Document images with source code:
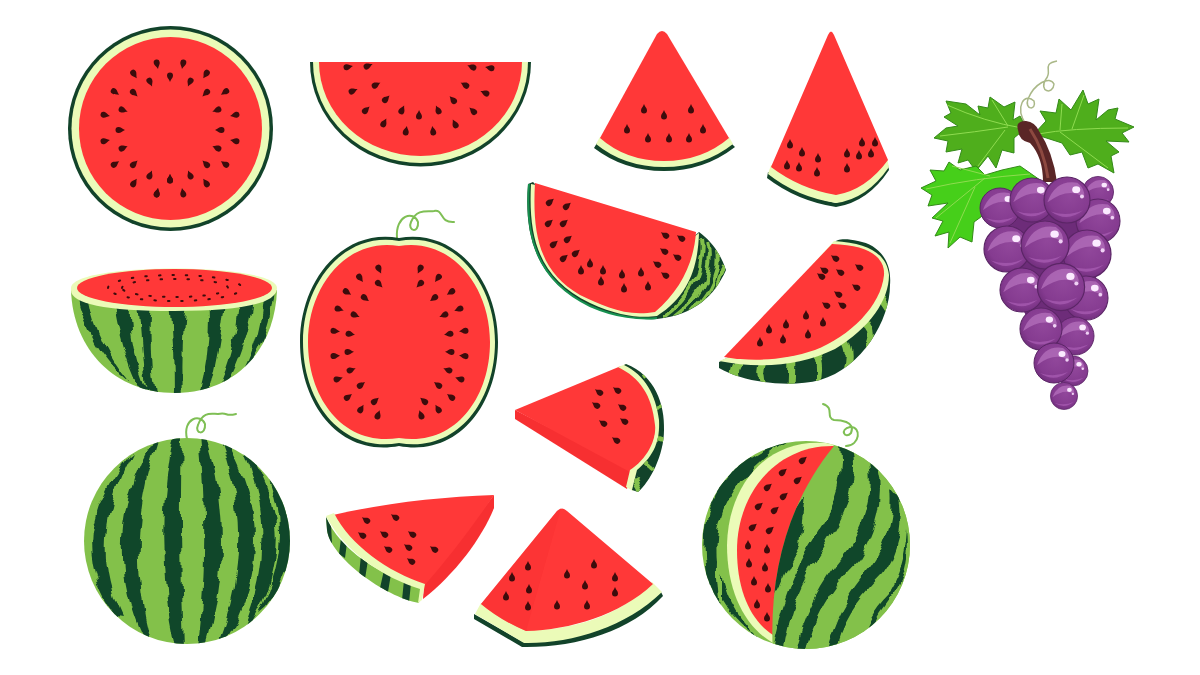
<!DOCTYPE html>
<html lang="en">
<head>
<meta charset="utf-8">
<title>Watermelon and grape set</title>
<style>
:root{--flesh:#ff3838;--flesh-side:#f72f31;--rind:#ebfbb8;--skin:#83c14a;--stripe:#10472a;--edge:#12432a;--seed:#3d0c0c;--vine:#7fbf55;--leaf:#4fae1c;--leaf-bright:#46cf1a;--vein:#8fdc50;--stem:#5a2626;--grape-line:#5b2566}
html,body{margin:0;background:#fff;overflow:hidden}
svg{display:block;width:1200px;height:675px}
.flesh{fill:var(--flesh)}
.side{fill:var(--flesh-side)}
.rind{fill:var(--rind)}
.skin{fill:var(--skin)}
.edge{fill:var(--edge)}
.stripes{fill:var(--stripe);filter:url(#wobble)}
.bands{fill:none;stroke:var(--skin);filter:url(#wobble)}
.seeds{fill:none;marker:url(#seed-turn)}
.up{fill:none;marker:url(#seed-up)}
.tilt-right{fill:none;marker:url(#seed-right)}
.tilt-left{fill:none;marker:url(#seed-left)}
.vine{fill:none;stroke:var(--vine);stroke-width:2;stroke-linecap:round}
.veins{fill:none;stroke:var(--vein)}
</style>
</head>
<body>
<svg viewBox="0 0 1200 675" role="img" aria-label="Watermelons, watermelon slices and a bunch of grapes">
<defs>
<path id="seed" fill="var(--seed)" d="M0-5C1-2 3-1 3 1.5A3 3 0 0 1-3 1.5C-3-1-1-2 0-5Z"/>
<marker id="seed-turn" markerUnits="userSpaceOnUse" markerWidth="14" markerHeight="14" overflow="visible" orient="auto"><use href="#seed"/></marker>
<marker id="seed-up" markerUnits="userSpaceOnUse" markerWidth="14" markerHeight="14" overflow="visible" orient="0"><use href="#seed"/></marker>
<marker id="seed-right" markerUnits="userSpaceOnUse" markerWidth="14" markerHeight="14" overflow="visible" orient="50"><use href="#seed"/></marker>
<marker id="seed-left" markerUnits="userSpaceOnUse" markerWidth="14" markerHeight="14" overflow="visible" orient="-55"><use href="#seed"/></marker>
<filter id="wobble" x="-10%" y="-10%" width="120%" height="120%" color-interpolation-filters="sRGB">
<feTurbulence type="fractalNoise" baseFrequency=".06" numOctaves="1" seed="4"/>
<feDisplacementMap in="SourceGraphic" scale="13" xChannelSelector="R" yChannelSelector="G"/>
</filter>
<radialGradient id="grape-skin" cx=".55" cy=".4" r=".65">
<stop offset="0" stop-color="#91479b"/><stop offset=".7" stop-color="#853b90"/><stop offset="1" stop-color="#6d2c79"/>
</radialGradient>
<g id="grape">
<circle r="20" fill="url(#grape-skin)" stroke="var(--grape-line)"/>
<path d="M-17 2Q-10-18 9-15Q16-10 15-2Q2-12-17 2Z" fill="#b570bd" opacity=".75"/>
<path d="M-14 10Q0 20 14 9Q0 15-14 10Z" fill="#b164bb" opacity=".6"/>
<ellipse cx="8" cy="-9" rx="3.5" ry="3" fill="#fbeaff"/>
<circle cx="13" cy="-3" r="1.7" fill="#f0d2f5"/>
</g>
<clipPath id="bowl-clip"><path d="M71 290C73 350 115 393 175 393S275 350 277 290Z"/></clipPath>
<clipPath id="melon-clip"><circle cx="187" cy="541" r="103"/></clipPath>
<clipPath id="cut-clip"><circle cx="806" cy="545" r="104"/></clipPath>
<clipPath id="cut-right"><path id="cut-half" d="M834 446C790 500 768 570 773 655H920V440Z"/></clipPath>
<clipPath id="wide-skin"><path d="M699 232C710 240 720 252 726 270C715 295 695 315 655 319C690 296 697 265 699 232Z"/></clipPath>
<clipPath id="long-skin"><path id="long-outline" d="M719 362L719 368C745 383 790 388 820 380C862 368 890 320 890 285C892 262 880 245 858 241C845 238 836 239 834 243L729 357Z"/></clipPath>
<clipPath id="wedge-skin"><path id="wedge-outline" d="M626 364C655 375 665 405 664 430C664 455 650 482 638 492L632 490 637 470C655 455 660 440 659 420C656 395 645 375 624 365Z"/></clipPath>
<clipPath id="low-skin"><path id="low-outline" d="M326 517C340 550 380 575 421 588L419 603C385 597 330 557 327 530Z"/></clipPath>
</defs>

<g id="round-slice">
<circle class="edge" cx="170.5" cy="128.500" r="102.500"/><circle class="rind" cx="170.5" cy="128.500" r="99"/><circle class="flesh" cx="170.5" cy="128.500" r="91.500"/>
<g transform="translate(170 128)">
<polygon class="seeds" points="-13,65 13,65 36,55 55,36 65,13 65,-13 55,-36 36,-54 13,-64 -13,-64 -36,-54 -55,-36 -65,-13 -65,13 -55,36 -36,55"/>
<polygon class="seeds" points="0,51 20,47 36,36 47,20 50,2 47,-18 36,-35 20,-46 0,-51 -20,-46 -36,-35 -47,-18 -50,2 -47,20 -36,36 -20,47"/>
</g>
</g>

<g id="half-slice">
<path class="edge" d="M310 62H531A110.500 104.500 0 0 1 310 62Z"/><path class="rind" d="M313 62H528A107.500 101 0 0 1 313 62Z"/><path class="flesh" d="M319 62H522A101.500 94 0 0 1 319 62Z"/>
<path class="seeds" d="M348 67 353 91 366 110 384 123 406 131 433 131 455 124 473 111 485 93 490 68"/>
<path class="seeds" d="M368 66 376 85 386 99 402 110 419 115 438 110 453 100 465 85 472 67"/>
</g>

<g id="triangle-slice">
<path class="edge" d="M597 143Q664 182 732 144L735 147Q704 171 664 171T594 148Z"/><path class="rind" d="M600 137Q664 165 729 137L733 144Q704 167 664 167T596 144Z"/>
<path class="flesh" d="M657 34Q662 28 667 34L729 138Q702 161 664 161T600 138Z"/>
<path class="up" d="M644 109 664 115 691 109 627 129 648 138 669 138 689 138 703 129"/>
</g>

<g id="tall-slice">
<path class="edge" d="M768 172Q797 195 836 203Q868 194 888 165L889 170Q868 202 836 207Q797 201 767 178Z"/>
<path class="rind" d="M771 165L887 158 889 167Q867 199 836 203Q797 197 768 174Z"/>
<path class="flesh" d="M828 35Q831 28 834 35L888 160Q866 190 836 195Q800 189 771 167Z"/>
<path class="up" d="M790 144 802 152 787 165 799 167 818 158 817 172 847 153 862 142 875 142 859 155 871 153 847 168"/>
</g>

<g id="bowl-half">
<g clip-path="url(#bowl-clip)"><path class="skin" d="M68 285H280V395H68Z"/>
<path class="stripes" d="M76 290L90 300Q98 345 130 384Q88 350 76 290ZM113 300L130 303Q128 345 148 393L140 390Q120 345 113 300ZM139 300H152Q148 345 155 398H147Q142 345 139 300ZM169 300H186Q181 345 183 398H173Q173 345 169 300ZM208 300H225Q221 345 208 396H199Q212 345 208 300ZM239 300L253 298Q248 345 224 388L216 391Q237 345 239 300ZM264 295L275 290Q270 345 240 378Q262 340 264 295Z"/></g>
<path class="rind" d="M71 288C71 262 277 262 277 288Q277 311 174 311T71 290Z"/>
<ellipse class="flesh" cx="174.500" cy="288" rx="97.500" ry="19"/>
<path fill="none" stroke="var(--seed)" stroke-width="2" stroke-linecap="round" stroke-dasharray="1.500 12" d="M108 288A67 13 0 0 1 242 288A67 13 0 0 1 108 288M122 288A53 9 0 0 1 228 288A53 9 0 0 1 122 288"/>
</g>

<g id="oval-half">
<path class="vine" d="M397 238C395 215 414 210 418 222C419 234 407 231 411 222C417 208 428 212 434 211C444 209 439 223 454 222"/>
<path class="edge" d="M399 238C455 228 498 280 498 342C498 405 458 457 399 446C340 457 300 405 300 342C300 280 343 228 399 238Z"/>
<path class="rind" d="M399 241C453 231 495 282 495 342C495 403 456 453 399 443C342 453 303 403 303 342C303 282 345 231 399 241Z"/>
<path class="flesh" d="M399 246C450 237 490 285 490 342C490 400 453 447 399 438C345 447 308 400 308 342C308 285 348 237 399 246Z"/>
<path class="seeds" d="M379 269 360 278 347 292 339 309 335 331 335 356 338 379 348 397 361 409 378 415"/>
<path class="seeds" d="M379 284 365 298 355 315 350 334 349 352 351 370 361 385 375 401"/>
<path class="seeds" d="M421 415 438 409 451 397 460 379 464 356 464 331 459 309 451 292 438 278 420 269"/>
<path class="seeds" d="M424 401 438 385 448 370 450 352 449 334 444 315 434 298 420 284"/>
</g>

<g id="wide-slice">
<path class="edge" d="M528 184C524 235 535 280 590 306C615 317 640 320 657 319C695 315 715 295 726 270C720 252 710 240 699 232L690 240 536 185 533 182Z"/>
<path fill="none" stroke="#179150" stroke-width="2" d="M529 184C525 235 536 280 590 306C615 317 640 320 657 318"/>
<g clip-path="url(#wide-skin)"><path class="bands" stroke-width="4" d="M702 236Q708 285 662 318M708 240Q718 285 674 318M717 250Q722 285 688 316M725 264Q716 295 700 312"/></g>
<path class="rind" d="M531 184C528 240 540 279 590 303C620 317 642 318 657 316C690 295 698 265 699 233L690 240 536 185Z"/>
<path class="flesh" d="M535 183L696 232C694 262 681 290 655 312C625 317 604 306 580 295C540 272 532 235 535 183Z"/>
<path class="tilt-right" d="M550 202 567 206 549 223 564 223 554 244 568 239 564 258 576 253"/>
<path class="up" d="M581 270 590 263 601 281 603 270 624 288 622 274 648 286 641 272"/>
<path class="tilt-left" d="M665 275 657 264 677 257 664 251 681 238 665 235"/>
</g>

<g id="long-slice">
<use href="#long-outline" class="edge"/>
<g clip-path="url(#long-skin)"><path class="bands" stroke-width="7" d="M738 362Q732 372 736 382M763 362Q758 374 764 388M791 360L790 388M816 352Q824 365 818 385M842 338Q852 350 846 372M864 318Q876 332 868 350M880 295L890 310"/></g>
<path class="rind" d="M719 361C760 369 800 366 835 349C870 328 889 300 889 275C887 255 870 243 834 241L729 357Z"/>
<path class="flesh" d="M724 357L832 244C870 245 885 258 884 275C881 306 850 336 815 350C785 360 755 362 724 357Z"/>
<path class="tilt-left" d="M835 258 824 270 859 267 840 272 821 276 856 287 838 294 826 305 842 305"/>
<path class="up" d="M806 315 823 322 786 324 808 334 769 329 783 339 760 342"/>
</g>

<g id="whole-melon">
<path class="vine" d="M187 439C182 418 201 413 205 424C206 436 194 434 198 425C203 411 211 414 218 414C229 412 224 417 236 414"/>
<g clip-path="url(#melon-clip)"><path class="skin" d="M80 435H295V648H80Z"/>
<path class="stripes" d="M128 455Q61 540 116 617L122 618Q85 540 132 452ZM153 440Q98 540 143 637L150 638Q124 540 158 438ZM175 434Q153 540 176 648H184Q179 540 182 434ZM199 434Q210 540 198 648H206Q238 540 206 436ZM219 438Q258 540 218 642L226 640Q284 540 226 440ZM245 452Q281 540 243 630L250 626Q303 540 251 454ZM268 474Q296 540 259 614L266 608Q312 540 272 476Z"/></g>
</g>

<g id="pointed-wedge">
<path class="side" d="M515 410V419L627 489 632 470Z"/>
<path class="flesh" d="M515 410L621 366C645 380 657 405 656 428C653 455 640 468 630 472Z"/>
<path class="rind" d="M618 367L626 364C652 378 664 410 661 435C656 458 642 470 638 472L633 491 626 487 630 470C646 460 657 440 655 425C652 395 640 378 618 367Z"/>
<use href="#wedge-outline" class="edge"/>
<g clip-path="url(#wedge-skin)"><path class="bands" stroke-width="4" d="M640 380L652 372M654 408L668 402M656 440L668 444M644 463L658 474M634 480L642 494"/></g>
<path class="tilt-left" d="M599 392 617 390 596 405 622 407 603 423 624 421 616 440"/>
</g>

<g id="flat-wedge">
<path class="side" d="M494 495V508C482 538 455 574 423 599L424 585Z"/>
<path class="flesh" d="M333 515C385 503 440 497 494 495Q460 545 424 586C385 572 350 546 333 515Z"/>
<use href="#low-outline" class="skin"/>
<g clip-path="url(#low-skin)"><path class="edge" d="M324 512L331 524 332 543 324 538ZM341 538L347 543 345 558 339 554ZM361 555L368 560 365 579 359 575ZM384 570L391 574 388 592 380 588ZM404 580L411 583 409 603 402 600Z"/></g>
<path class="rind" d="M326 516L334 513C350 545 388 572 425 584L422 600 418 603 420 589C385 578 345 553 326 516Z"/>
<path class="tilt-left" d="M366 520 395 517 362 535 384 534 412 534 388 549 408 547 434 549 411 561"/>
</g>

<g id="corner-wedge">
<path class="edge" d="M474 614L523 642C575 643 625 625 661 592L663 596C630 632 575 648 522 647L474 619Z"/>
<path class="rind" d="M481 603L527 630C580 630 625 612 652 582L662 592C625 628 570 644 524 643L475 614Z"/>
<path class="flesh" d="M557 511Q562 506 567 511L653 584C620 615 570 630 526 631Q500 620 481 604Z"/>
<path class="side" opacity=".4" d="M557 511L561 508 526 631Q500 620 481 604Z"/>
<path class="up" d="M528 566 512 577 529 589 506 596 528 606 567 574 594 564 585 585 615 577 557 605 587 605 615 592"/>
</g>

<g id="cut-melon">
<path class="vine" d="M846 446C860 446 862 426 850 427C839 429 845 440 851 433C856 421 839 420 834 420C825 417 835 408 823 404"/>
<g clip-path="url(#cut-clip)">
<path class="skin" d="M700 440H912V652H700Z"/>
<path class="stripes" d="M788 440Q690 470 707 575Q712 600 722 615Q716 590 717 560Q710 490 788 440ZM722 575Q730 615 764 642Q735 622 722 600Z"/>
<path class="rind" d="M834 444C768 434 728 485 727 545C727 592 745 627 773 643Z"/>
<path class="flesh" d="M834 446C775 445 737 495 737 550C737 590 750 620 773 635Z"/>
<use href="#cut-half" class="skin"/>
<g clip-path="url(#cut-right)"><path class="stripes" d="M806 495Q758 555 770 612Q782 575 800 545ZM840 444L852 448Q862 490 826 545Q790 595 782 655L772 650Q782 590 816 535Q846 490 840 444ZM868 460L877 466Q888 510 858 560Q815 605 806 655H795Q806 600 848 550Q876 505 868 460ZM892 488L899 496Q906 540 882 575Q842 615 836 652L825 655Q836 605 872 565Q896 530 892 488ZM908 530Q906 570 888 595Q868 615 860 645L868 635Q878 612 896 592Q912 570 908 530Z"/></g>
</g>
<path class="tilt-right" d="M803 460 783 472 798 480 768 487 784 496 759 506 775 510 753 527 770 530"/>
<path class="up" d="M748 545 767 549 749 563 765 567 754 581 768 588 757 604 767 617"/>
</g>

<g id="grape-bunch">
<path fill="none" stroke="#aab888" stroke-width="1.500" d="M1026 125C1014 106 1025 92 1034 101C1037 111 1024 110 1028 99C1034 84 1050 75 1054 84C1053 96 1038 91 1046 79C1053 71 1041 64 1057 61"/>
<g fill="var(--leaf)" stroke="#338a18">
<path d="M1026 128L1020 116 1013 120 1015 102 1004 107 990 97 988 108 978 106 980 115 966 104 946 101 951 113 944 117 958 126 946 128 934 138 948 141 946 152 962 149 958 163 968 160 976 171 988 156 996 168 1002 150 1014 153 1014 138Z"/>
<path d="M1034 134L1046 121 1040 111 1056 113 1059 99 1071 110 1083 90 1088 104 1099 99 1096 120 1108 110 1118 108 1115 119 1134 127 1122 133 1129 142 1106 141 1119 152 1111 156 1114 173 1098 164 1088 168 1082 152 1070 155 1062 143Z"/>
<path fill="var(--leaf-bright)" d="M1040 180L1020 166 1002 170 985 175 976 166 960 170 949 162 944 171 930 170 936 181 921 188 932 195 928 206 948 203 932 218 943 221 935 236 949 232 948 248 960 237 972 242 974 222 985 214 990 202 1010 200Z"/>
</g>
<path class="veins" d="M1022 128Q985 122 947 105M1008 126L992 100M1008 127Q975 132 940 136M1005 130L978 166M1038 134Q1070 128 1128 128M1060 130L1062 104M1072 129L1084 95M1060 132L1108 168M1030 174Q975 178 926 189M990 176L952 166M985 178L936 218M975 187L950 243"/>
<path d="M1018 130Q1015 121 1026 121Q1035 122 1039 131Q1053 152 1057 182H1043Q1043 157 1030 143Q1019 141 1018 130Z" fill="var(--stem)"/>
<path d="M1030 129Q1044 150 1048 178" fill="none" stroke="#8d4940" stroke-width="3"/>
<path fill="#6d2c79" d="M995 200L1100 200 1095 300 1075 350 1062 385 1045 350 1012 290Z"/>
<use href="#grape" transform="translate(1098 192) scale(.78)"/>
<use href="#grape" transform="translate(1000 208)"/>
<use href="#grape" transform="translate(1032 200) scale(1.100)"/>
<use href="#grape" transform="translate(1098 221) scale(1.100)"/>
<use href="#grape" transform="translate(1067 200) scale(1.150)"/>
<use href="#grape" transform="translate(1007 249) scale(1.150)"/>
<use href="#grape" transform="translate(1087 254) scale(1.200)"/>
<use href="#grape" transform="translate(1045 245) scale(1.200)"/>
<use href="#grape" transform="translate(1022 290) scale(1.100)"/>
<use href="#grape" transform="translate(1086 298) scale(1.100)"/>
<use href="#grape" transform="translate(1061 287) scale(1.180)"/>
<use href="#grape" transform="translate(1075 336) scale(.95)"/>
<use href="#grape" transform="translate(1041 329) scale(1.050)"/>
<use href="#grape" transform="translate(1073 371) scale(.75)"/>
<use href="#grape" transform="translate(1054 363)"/>
<use href="#grape" transform="translate(1064 396) scale(.68)"/>
</g>
</svg>
</body>
</html>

Aim of the task: Wherever a line holds the word "stroke", copy that line out of the entries above.

Task solution:
.bands{fill:none;stroke:var(--skin);filter:url(#wobble)}
.vine{fill:none;stroke:var(--vine);stroke-width:2;stroke-linecap:round}
.veins{fill:none;stroke:var(--vein)}
<circle r="20" fill="url(#grape-skin)" stroke="var(--grape-line)"/>
<path fill="none" stroke="var(--seed)" stroke-width="2" stroke-linecap="round" stroke-dasharray="1.500 12" d="M108 288A67 13 0 0 1 242 288A67 13 0 0 1 108 288M122 288A53 9 0 0 1 228 288A53 9 0 0 1 122 288"/>
<path fill="none" stroke="#179150" stroke-width="2" d="M529 184C525 235 536 280 590 306C615 317 640 320 657 318"/>
<g clip-path="url(#wide-skin)"><path class="bands" stroke-width="4" d="M702 236Q708 285 662 318M708 240Q718 285 674 318M717 250Q722 285 688 316M725 264Q716 295 700 312"/></g>
<g clip-path="url(#long-skin)"><path class="bands" stroke-width="7" d="M738 362Q732 372 736 382M763 362Q758 374 764 388M791 360L790 388M816 352Q824 365 818 385M842 338Q852 350 846 372M864 318Q876 332 868 350M880 295L890 310"/></g>
<g clip-path="url(#wedge-skin)"><path class="bands" stroke-width="4" d="M640 380L652 372M654 408L668 402M656 440L668 444M644 463L658 474M634 480L642 494"/></g>
<path fill="none" stroke="#aab888" stroke-width="1.500" d="M1026 125C1014 106 1025 92 1034 101C1037 111 1024 110 1028 99C1034 84 1050 75 1054 84C1053 96 1038 91 1046 79C1053 71 1041 64 1057 61"/>
<g fill="var(--leaf)" stroke="#338a18">
<path d="M1030 129Q1044 150 1048 178" fill="none" stroke="#8d4940" stroke-width="3"/>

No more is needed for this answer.